> TASK DIRECTIONS
Go through the data and copy each line where the word "absolute" shows up.

> DATA LISTING
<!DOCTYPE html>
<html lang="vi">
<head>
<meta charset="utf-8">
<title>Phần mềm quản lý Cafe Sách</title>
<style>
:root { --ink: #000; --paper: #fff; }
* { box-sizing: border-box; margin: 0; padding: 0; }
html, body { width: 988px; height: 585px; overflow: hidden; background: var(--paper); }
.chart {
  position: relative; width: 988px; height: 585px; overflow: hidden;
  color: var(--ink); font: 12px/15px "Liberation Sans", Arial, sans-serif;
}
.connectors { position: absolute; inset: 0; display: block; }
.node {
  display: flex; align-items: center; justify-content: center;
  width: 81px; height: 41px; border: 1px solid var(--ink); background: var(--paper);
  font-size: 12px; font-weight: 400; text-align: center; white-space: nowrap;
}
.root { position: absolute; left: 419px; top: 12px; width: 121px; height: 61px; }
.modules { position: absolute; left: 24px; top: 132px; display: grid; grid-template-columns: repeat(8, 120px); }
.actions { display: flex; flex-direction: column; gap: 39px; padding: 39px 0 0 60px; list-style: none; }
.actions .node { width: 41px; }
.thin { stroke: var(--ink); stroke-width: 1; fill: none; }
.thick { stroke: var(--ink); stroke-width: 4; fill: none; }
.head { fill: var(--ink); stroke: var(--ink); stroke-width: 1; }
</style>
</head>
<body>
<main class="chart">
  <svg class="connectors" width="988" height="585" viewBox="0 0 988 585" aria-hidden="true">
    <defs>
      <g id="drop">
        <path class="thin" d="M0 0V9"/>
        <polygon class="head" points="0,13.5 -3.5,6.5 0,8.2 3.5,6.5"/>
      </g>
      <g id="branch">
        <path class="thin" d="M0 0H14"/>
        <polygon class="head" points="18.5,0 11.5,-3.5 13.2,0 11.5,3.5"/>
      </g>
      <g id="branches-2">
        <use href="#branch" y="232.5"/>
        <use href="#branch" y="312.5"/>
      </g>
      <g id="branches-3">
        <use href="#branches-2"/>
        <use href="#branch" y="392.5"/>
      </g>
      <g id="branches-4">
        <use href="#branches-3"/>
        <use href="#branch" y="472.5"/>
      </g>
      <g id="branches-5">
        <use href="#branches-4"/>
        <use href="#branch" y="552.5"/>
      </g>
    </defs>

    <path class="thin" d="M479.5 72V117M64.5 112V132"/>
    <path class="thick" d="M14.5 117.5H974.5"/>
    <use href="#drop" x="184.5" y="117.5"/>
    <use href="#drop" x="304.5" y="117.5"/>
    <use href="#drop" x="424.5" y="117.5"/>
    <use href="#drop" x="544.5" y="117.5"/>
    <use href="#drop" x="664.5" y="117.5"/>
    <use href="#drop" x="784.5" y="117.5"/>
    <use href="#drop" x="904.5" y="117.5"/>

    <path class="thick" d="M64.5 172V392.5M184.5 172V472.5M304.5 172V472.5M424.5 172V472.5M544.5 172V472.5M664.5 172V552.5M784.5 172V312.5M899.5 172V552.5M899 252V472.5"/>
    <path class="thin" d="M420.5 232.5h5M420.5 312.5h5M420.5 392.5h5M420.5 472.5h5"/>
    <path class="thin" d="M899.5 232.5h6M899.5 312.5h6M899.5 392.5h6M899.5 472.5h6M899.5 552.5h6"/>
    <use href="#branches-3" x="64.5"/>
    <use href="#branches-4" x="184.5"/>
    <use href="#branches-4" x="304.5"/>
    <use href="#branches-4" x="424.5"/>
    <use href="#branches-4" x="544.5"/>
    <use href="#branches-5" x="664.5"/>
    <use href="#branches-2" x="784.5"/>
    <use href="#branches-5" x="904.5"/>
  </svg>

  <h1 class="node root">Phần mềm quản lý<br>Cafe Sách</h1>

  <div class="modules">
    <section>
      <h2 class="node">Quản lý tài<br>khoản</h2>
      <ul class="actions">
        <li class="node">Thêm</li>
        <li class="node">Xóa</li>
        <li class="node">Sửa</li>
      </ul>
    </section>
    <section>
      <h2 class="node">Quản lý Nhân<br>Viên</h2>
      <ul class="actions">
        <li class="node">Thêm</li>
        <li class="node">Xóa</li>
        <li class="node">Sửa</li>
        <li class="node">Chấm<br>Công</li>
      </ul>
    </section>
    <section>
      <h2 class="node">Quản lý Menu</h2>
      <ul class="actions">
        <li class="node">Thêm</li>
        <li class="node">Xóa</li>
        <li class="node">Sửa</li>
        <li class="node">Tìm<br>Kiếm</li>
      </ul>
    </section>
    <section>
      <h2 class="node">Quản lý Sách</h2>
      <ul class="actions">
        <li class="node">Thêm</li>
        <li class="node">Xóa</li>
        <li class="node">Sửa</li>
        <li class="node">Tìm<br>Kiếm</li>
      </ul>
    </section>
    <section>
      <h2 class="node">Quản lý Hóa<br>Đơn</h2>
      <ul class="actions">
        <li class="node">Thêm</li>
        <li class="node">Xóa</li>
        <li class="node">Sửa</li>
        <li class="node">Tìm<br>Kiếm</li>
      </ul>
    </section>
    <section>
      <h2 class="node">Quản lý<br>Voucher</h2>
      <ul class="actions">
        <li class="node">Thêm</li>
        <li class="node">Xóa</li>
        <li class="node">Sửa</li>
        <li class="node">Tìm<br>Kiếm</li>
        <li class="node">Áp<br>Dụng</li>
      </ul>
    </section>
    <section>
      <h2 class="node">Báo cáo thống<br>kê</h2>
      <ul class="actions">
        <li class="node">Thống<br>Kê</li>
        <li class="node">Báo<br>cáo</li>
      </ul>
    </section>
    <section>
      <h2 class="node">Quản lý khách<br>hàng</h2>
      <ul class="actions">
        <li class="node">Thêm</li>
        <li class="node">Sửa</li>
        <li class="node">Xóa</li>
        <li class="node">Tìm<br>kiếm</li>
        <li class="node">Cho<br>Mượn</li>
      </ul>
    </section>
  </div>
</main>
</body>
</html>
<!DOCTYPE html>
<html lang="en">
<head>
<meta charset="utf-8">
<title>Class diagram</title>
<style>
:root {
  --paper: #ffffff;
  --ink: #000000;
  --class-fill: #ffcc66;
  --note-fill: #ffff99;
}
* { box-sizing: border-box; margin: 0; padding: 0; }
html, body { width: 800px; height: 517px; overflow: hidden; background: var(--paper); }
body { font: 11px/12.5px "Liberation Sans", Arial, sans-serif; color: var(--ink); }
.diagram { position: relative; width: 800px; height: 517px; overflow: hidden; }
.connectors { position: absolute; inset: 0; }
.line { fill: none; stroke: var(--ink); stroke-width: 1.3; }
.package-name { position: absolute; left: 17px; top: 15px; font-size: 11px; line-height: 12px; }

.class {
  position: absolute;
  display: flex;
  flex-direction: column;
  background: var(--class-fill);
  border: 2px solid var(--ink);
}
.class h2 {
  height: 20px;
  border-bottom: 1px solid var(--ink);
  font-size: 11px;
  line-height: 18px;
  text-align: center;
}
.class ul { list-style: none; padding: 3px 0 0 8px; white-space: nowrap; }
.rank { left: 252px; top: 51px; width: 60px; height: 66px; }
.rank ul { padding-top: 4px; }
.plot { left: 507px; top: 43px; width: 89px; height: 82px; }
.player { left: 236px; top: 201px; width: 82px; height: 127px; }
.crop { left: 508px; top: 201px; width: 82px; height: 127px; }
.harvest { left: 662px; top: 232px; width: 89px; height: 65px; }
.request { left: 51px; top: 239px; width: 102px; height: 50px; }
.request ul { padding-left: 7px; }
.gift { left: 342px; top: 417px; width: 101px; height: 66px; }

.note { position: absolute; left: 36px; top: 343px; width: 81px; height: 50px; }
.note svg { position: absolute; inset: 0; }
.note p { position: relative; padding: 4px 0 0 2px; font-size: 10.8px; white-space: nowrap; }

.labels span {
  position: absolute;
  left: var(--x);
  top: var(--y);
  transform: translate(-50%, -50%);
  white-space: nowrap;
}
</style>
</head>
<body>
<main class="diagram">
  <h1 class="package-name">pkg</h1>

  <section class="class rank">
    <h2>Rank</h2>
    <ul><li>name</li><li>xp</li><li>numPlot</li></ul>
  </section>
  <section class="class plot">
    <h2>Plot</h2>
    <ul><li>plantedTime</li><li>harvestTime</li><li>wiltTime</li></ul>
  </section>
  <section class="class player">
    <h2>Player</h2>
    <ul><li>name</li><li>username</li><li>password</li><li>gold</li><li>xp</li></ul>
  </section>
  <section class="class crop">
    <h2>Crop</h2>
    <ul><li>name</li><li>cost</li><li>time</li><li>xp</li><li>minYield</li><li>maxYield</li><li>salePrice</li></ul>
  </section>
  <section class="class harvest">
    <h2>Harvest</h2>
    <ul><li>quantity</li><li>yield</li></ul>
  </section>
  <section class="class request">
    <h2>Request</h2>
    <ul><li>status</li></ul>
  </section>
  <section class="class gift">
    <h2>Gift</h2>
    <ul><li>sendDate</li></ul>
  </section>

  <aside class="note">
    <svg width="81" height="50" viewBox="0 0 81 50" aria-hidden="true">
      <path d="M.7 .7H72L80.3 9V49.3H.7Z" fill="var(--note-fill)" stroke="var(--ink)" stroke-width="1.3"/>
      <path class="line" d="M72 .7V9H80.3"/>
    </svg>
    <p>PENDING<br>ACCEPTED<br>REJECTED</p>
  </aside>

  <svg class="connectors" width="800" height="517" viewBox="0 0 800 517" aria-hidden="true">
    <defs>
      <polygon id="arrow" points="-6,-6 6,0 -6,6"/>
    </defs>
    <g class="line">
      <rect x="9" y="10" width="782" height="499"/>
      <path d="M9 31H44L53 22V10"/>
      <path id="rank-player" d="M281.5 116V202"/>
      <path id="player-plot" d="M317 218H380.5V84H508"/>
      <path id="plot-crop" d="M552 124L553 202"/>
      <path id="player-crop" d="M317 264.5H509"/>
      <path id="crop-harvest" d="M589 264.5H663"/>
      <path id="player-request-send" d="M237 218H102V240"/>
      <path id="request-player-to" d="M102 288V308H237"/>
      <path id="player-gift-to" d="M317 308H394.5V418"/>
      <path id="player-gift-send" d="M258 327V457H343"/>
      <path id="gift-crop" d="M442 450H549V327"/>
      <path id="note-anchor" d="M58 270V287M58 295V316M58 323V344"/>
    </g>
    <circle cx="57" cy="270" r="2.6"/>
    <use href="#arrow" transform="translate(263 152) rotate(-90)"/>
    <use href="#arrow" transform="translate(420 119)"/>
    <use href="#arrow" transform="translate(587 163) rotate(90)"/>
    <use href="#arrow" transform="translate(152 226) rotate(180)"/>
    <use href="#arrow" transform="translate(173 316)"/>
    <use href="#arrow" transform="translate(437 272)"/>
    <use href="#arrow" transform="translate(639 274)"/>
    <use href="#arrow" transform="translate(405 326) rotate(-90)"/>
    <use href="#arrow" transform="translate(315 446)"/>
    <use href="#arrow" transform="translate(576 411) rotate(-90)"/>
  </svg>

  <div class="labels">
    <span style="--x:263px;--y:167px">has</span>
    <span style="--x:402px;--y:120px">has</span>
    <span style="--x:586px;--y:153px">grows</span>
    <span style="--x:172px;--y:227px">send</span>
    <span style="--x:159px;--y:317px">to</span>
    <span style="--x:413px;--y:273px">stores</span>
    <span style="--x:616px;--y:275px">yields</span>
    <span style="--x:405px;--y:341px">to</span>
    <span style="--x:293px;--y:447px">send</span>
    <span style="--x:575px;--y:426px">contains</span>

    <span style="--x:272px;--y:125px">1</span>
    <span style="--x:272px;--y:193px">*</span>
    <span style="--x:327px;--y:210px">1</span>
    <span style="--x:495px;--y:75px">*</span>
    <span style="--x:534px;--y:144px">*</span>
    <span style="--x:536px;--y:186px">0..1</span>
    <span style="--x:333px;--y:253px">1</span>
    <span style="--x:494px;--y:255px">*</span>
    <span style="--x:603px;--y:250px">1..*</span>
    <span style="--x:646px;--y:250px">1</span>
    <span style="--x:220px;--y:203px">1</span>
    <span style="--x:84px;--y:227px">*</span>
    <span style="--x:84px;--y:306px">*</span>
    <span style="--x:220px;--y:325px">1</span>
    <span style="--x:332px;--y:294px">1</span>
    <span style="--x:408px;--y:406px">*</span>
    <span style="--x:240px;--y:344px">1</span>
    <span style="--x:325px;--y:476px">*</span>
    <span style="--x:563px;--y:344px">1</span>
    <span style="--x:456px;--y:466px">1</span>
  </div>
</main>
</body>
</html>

> ANSWER
.connectors { position: absolute; inset: 0; display: block; }
.root { position: absolute; left: 419px; top: 12px; width: 121px; height: 61px; }
.modules { position: absolute; left: 24px; top: 132px; display: grid; grid-template-columns: repeat(8, 120px); }
.connectors { position: absolute; inset: 0; }
.package-name { position: absolute; left: 17px; top: 15px; font-size: 11px; line-height: 12px; }
  position: absolute;
.note { position: absolute; left: 36px; top: 343px; width: 81px; height: 50px; }
.note svg { position: absolute; inset: 0; }
  position: absolute;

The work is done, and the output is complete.